━━━ Task inputs

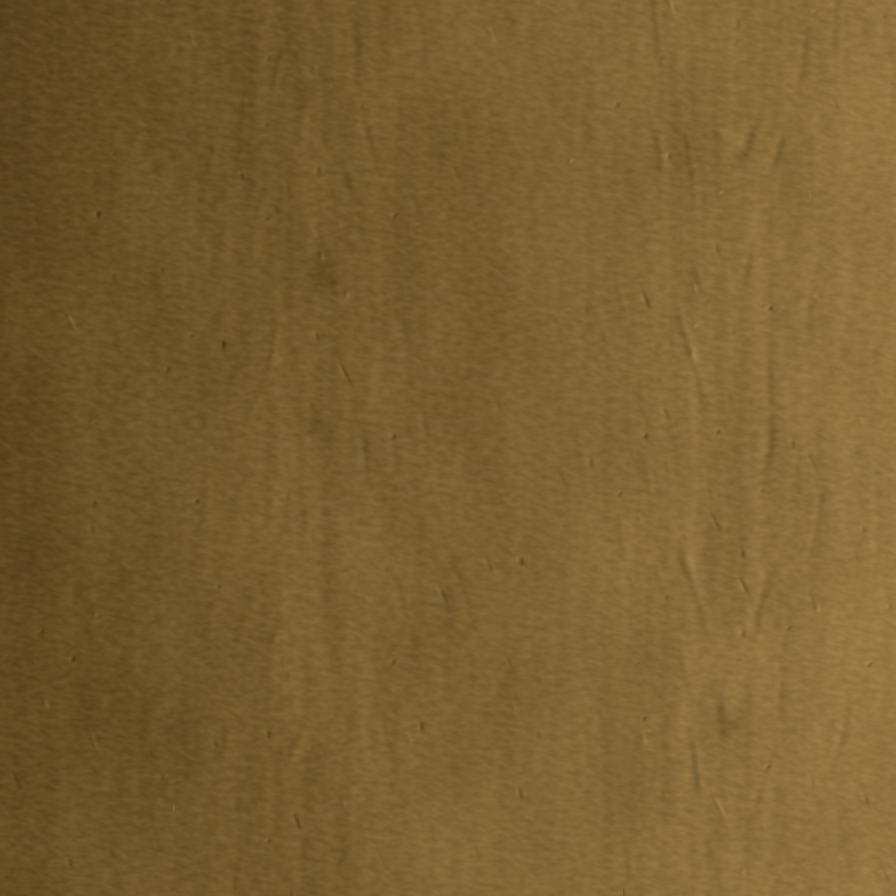
Reproduce this texture procedurally as a three.js fragment shader.

```glsl
// Softly lit brown wood board: a sideways light gradient carries blurred clouds,
// fine cross grain and faint vertical streaks, all from gradient noise. Broken
// cathedral arches and scattered pores add small dark marks with lit edges.
#define SHADE_TONE vec3(0.352, 0.265, 0.113)
#define LIGHT_TONE vec3(0.595, 0.472, 0.267)
#define CLOUD_AMOUNT 0.16
#define GRAIN_AMOUNT 0.19
#define STREAK_AMOUNT 0.13
#define FIGURE_AMOUNT 0.30
#define PORE_AMOUNT 0.50
#define ARCH_SLOPE 6.0
#define ARCH_COUNT 5.0
#define PORE_CELLS vec2(36.0, 28.0)

varying vec2 vUv;

vec2 hash2(vec2 p) {
  vec3 q = fract(p.xyx * vec3(0.1031, 0.1030, 0.0973));
  q += dot(q, q.yzx + 33.33);
  return fract((q.xx + q.yz) * q.zy);
}

float gradientCorner(vec2 cell, vec2 offset) {
  float angle = 6.2832 * hash2(cell).x;
  return dot(vec2(cos(angle), sin(angle)), offset);
}

float gradientNoise(vec2 p) {
  vec2 i = floor(p);
  vec2 f = p - i;
  vec2 u = f * f * f * (f * (f * 6.0 - 15.0) + 10.0);
  vec2 e = vec2(1.0, 0.0);
  float low = mix(gradientCorner(i, f), gradientCorner(i + e, f - e), u.x);
  float high = mix(gradientCorner(i + e.yx, f - e.yx),
                   gradientCorner(i + 1.0, f - 1.0), u.x);
  return mix(low, high, u.y);
}

// Broken arches about a vertical axis; direction 1 opens upward, -1 downward.
float archFigure(vec2 p, float axis, float direction, float phase) {
  float dx = p.x - axis + 0.025 * gradientNoise(p * vec2(5.0, 6.0) + phase);
  float height = direction * p.y - ARCH_SLOPE * sqrt(dx * dx + 0.0005);
  height += 0.06 * gradientNoise(p * vec2(9.0, 7.0) + 17.0);
  float s = fract(height * ARCH_COUNT + phase) - 0.5;
  float groove = exp(-60.0 * s * s);
  float litEdge = exp(-60.0 * (s - 0.2) * (s - 0.2));
  float broken = smoothstep(-0.05, 0.45, gradientNoise(p * vec2(24.0, 15.0) + 41.0));
  return (0.6 * litEdge - groove) * broken * exp(-60.0 * dx * dx);
}

// Small upright pores on a jittered grid, each shaded on one side.
float poreRelief(vec2 p, float bands) {
  vec2 home = floor(p * PORE_CELLS);
  float relief = 0.0;
  for (int y = -1; y <= 1; y++) {
    for (int x = -1; x <= 1; x++) {
      vec2 cell = home + vec2(float(x), float(y));
      vec2 place = hash2(cell + 71.0);
      vec2 trait = hash2(cell + 193.0);
      vec2 d = p - (cell + place) / PORE_CELLS;
      d.x += d.y * (trait.x - 0.5);
      vec2 size = vec2(0.0025, mix(0.0025, 0.010, trait.x * trait.x));
      vec2 q = d / size;
      vec2 lit = q + vec2(1.6, -0.4);
      float present = step(trait.y, 0.16 + 0.30 * bands);
      float strength = mix(0.15, 1.0, place.x * place.x * place.x);
      float polarity = mix(-1.0, 0.7, step(0.72, place.y));
      relief += present * strength * polarity
              * (exp(-dot(q, q)) - 0.45 * exp(-dot(lit, lit)));
    }
  }
  return relief;
}

void main() {
  vec2 p = vUv;

  // Light falls from the lower right, with a dim left edge.
  float tone = 0.08 + 0.77 * p.x + 0.13 * (1.0 - p.y);
  tone -= 0.08 * (1.0 - smoothstep(0.0, 0.10, p.x));

  // Broad clouds and smaller upright stains.
  tone += CLOUD_AMOUNT * gradientNoise(p * vec2(4.5, 3.5) + 3.0);
  tone += 0.7 * CLOUD_AMOUNT * gradientNoise(p * vec2(15.0, 9.0) + 29.0);

  // Vertical streaks gather in two bands around the arches.
  float bands = exp(-90.0 * pow(p.x - 0.33, 2.0)) + exp(-90.0 * pow(p.x - 0.79, 2.0));
  float streaks = gradientNoise(vec2(p.x * 42.0, p.y * 2.2) + 11.0);
  streaks += 0.8 * gradientNoise(vec2(p.x * 95.0, p.y * 9.0) + 57.0);
  tone += STREAK_AMOUNT * streaks * (0.55 + 0.6 * bands);

  // Fine grain, wider than tall and gently tilted.
  vec2 tilted = vec2(p.x - 0.15 * p.y, p.y + 0.15 * p.x);
  float grain = gradientNoise(tilted * vec2(65.0, 135.0) + 83.0);
  grain += 0.7 * gradientNoise(tilted * vec2(125.0, 230.0) + 131.0);
  tone += GRAIN_AMOUNT * grain;

  float figure = archFigure(p, 0.82, 1.0, 0.2) + 0.7 * archFigure(p, 0.36, -1.0, 0.65);
  tone += FIGURE_AMOUNT * figure + PORE_AMOUNT * poreRelief(p, bands);

  vec3 wood = mix(SHADE_TONE, LIGHT_TONE, clamp(tone, -0.6, 1.2));
  gl_FragColor = vec4(wood, 1.0);
}
```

━━━━━━

#### Exercise brief:
Write out each entry again exactly, and skip the pictures.

#### Response area:
Reproduce this texture procedurally as a three.js fragment shader.

```glsl
// Softly lit brown wood board: a sideways light gradient carries blurred clouds,
// fine cross grain and faint vertical streaks, all from gradient noise. Broken
// cathedral arches and scattered pores add small dark marks with lit edges.
#define SHADE_TONE vec3(0.352, 0.265, 0.113)
#define LIGHT_TONE vec3(0.595, 0.472, 0.267)
#define CLOUD_AMOUNT 0.16
#define GRAIN_AMOUNT 0.19
#define STREAK_AMOUNT 0.13
#define FIGURE_AMOUNT 0.30
#define PORE_AMOUNT 0.50
#define ARCH_SLOPE 6.0
#define ARCH_COUNT 5.0
#define PORE_CELLS vec2(36.0, 28.0)

varying vec2 vUv;

vec2 hash2(vec2 p) {
  vec3 q = fract(p.xyx * vec3(0.1031, 0.1030, 0.0973));
  q += dot(q, q.yzx + 33.33);
  return fract((q.xx + q.yz) * q.zy);
}

float gradientCorner(vec2 cell, vec2 offset) {
  float angle = 6.2832 * hash2(cell).x;
  return dot(vec2(cos(angle), sin(angle)), offset);
}

float gradientNoise(vec2 p) {
  vec2 i = floor(p);
  vec2 f = p - i;
  vec2 u = f * f * f * (f * (f * 6.0 - 15.0) + 10.0);
  vec2 e = vec2(1.0, 0.0);
  float low = mix(gradientCorner(i, f), gradientCorner(i + e, f - e), u.x);
  float high = mix(gradientCorner(i + e.yx, f - e.yx),
                   gradientCorner(i + 1.0, f - 1.0), u.x);
  return mix(low, high, u.y);
}

// Broken arches about a vertical axis; direction 1 opens upward, -1 downward.
float archFigure(vec2 p, float axis, float direction, float phase) {
  float dx = p.x - axis + 0.025 * gradientNoise(p * vec2(5.0, 6.0) + phase);
  float height = direction * p.y - ARCH_SLOPE * sqrt(dx * dx + 0.0005);
  height += 0.06 * gradientNoise(p * vec2(9.0, 7.0) + 17.0);
  float s = fract(height * ARCH_COUNT + phase) - 0.5;
  float groove = exp(-60.0 * s * s);
  float litEdge = exp(-60.0 * (s - 0.2) * (s - 0.2));
  float broken = smoothstep(-0.05, 0.45, gradientNoise(p * vec2(24.0, 15.0) + 41.0));
  return (0.6 * litEdge - groove) * broken * exp(-60.0 * dx * dx);
}

// Small upright pores on a jittered grid, each shaded on one side.
float poreRelief(vec2 p, float bands) {
  vec2 home = floor(p * PORE_CELLS);
  float relief = 0.0;
  for (int y = -1; y <= 1; y++) {
    for (int x = -1; x <= 1; x++) {
      vec2 cell = home + vec2(float(x), float(y));
      vec2 place = hash2(cell + 71.0);
      vec2 trait = hash2(cell + 193.0);
      vec2 d = p - (cell + place) / PORE_CELLS;
      d.x += d.y * (trait.x - 0.5);
      vec2 size = vec2(0.0025, mix(0.0025, 0.010, trait.x * trait.x));
      vec2 q = d / size;
      vec2 lit = q + vec2(1.6, -0.4);
      float present = step(trait.y, 0.16 + 0.30 * bands);
      float strength = mix(0.15, 1.0, place.x * place.x * place.x);
      float polarity = mix(-1.0, 0.7, step(0.72, place.y));
      relief += present * strength * polarity
              * (exp(-dot(q, q)) - 0.45 * exp(-dot(lit, lit)));
    }
  }
  return relief;
}

void main() {
  vec2 p = vUv;

  // Light falls from the lower right, with a dim left edge.
  float tone = 0.08 + 0.77 * p.x + 0.13 * (1.0 - p.y);
  tone -= 0.08 * (1.0 - smoothstep(0.0, 0.10, p.x));

  // Broad clouds and smaller upright stains.
  tone += CLOUD_AMOUNT * gradientNoise(p * vec2(4.5, 3.5) + 3.0);
  tone += 0.7 * CLOUD_AMOUNT * gradientNoise(p * vec2(15.0, 9.0) + 29.0);

  // Vertical streaks gather in two bands around the arches.
  float bands = exp(-90.0 * pow(p.x - 0.33, 2.0)) + exp(-90.0 * pow(p.x - 0.79, 2.0));
  float streaks = gradientNoise(vec2(p.x * 42.0, p.y * 2.2) + 11.0);
  streaks += 0.8 * gradientNoise(vec2(p.x * 95.0, p.y * 9.0) + 57.0);
  tone += STREAK_AMOUNT * streaks * (0.55 + 0.6 * bands);

  // Fine grain, wider than tall and gently tilted.
  vec2 tilted = vec2(p.x - 0.15 * p.y, p.y + 0.15 * p.x);
  float grain = gradientNoise(tilted * vec2(65.0, 135.0) + 83.0);
  grain += 0.7 * gradientNoise(tilted * vec2(125.0, 230.0) + 131.0);
  tone += GRAIN_AMOUNT * grain;

  float figure = archFigure(p, 0.82, 1.0, 0.2) + 0.7 * archFigure(p, 0.36, -1.0, 0.65);
  tone += FIGURE_AMOUNT * figure + PORE_AMOUNT * poreRelief(p, bands);

  vec3 wood = mix(SHADE_TONE, LIGHT_TONE, clamp(tone, -0.6, 1.2));
  gl_FragColor = vec4(wood, 1.0);
}
```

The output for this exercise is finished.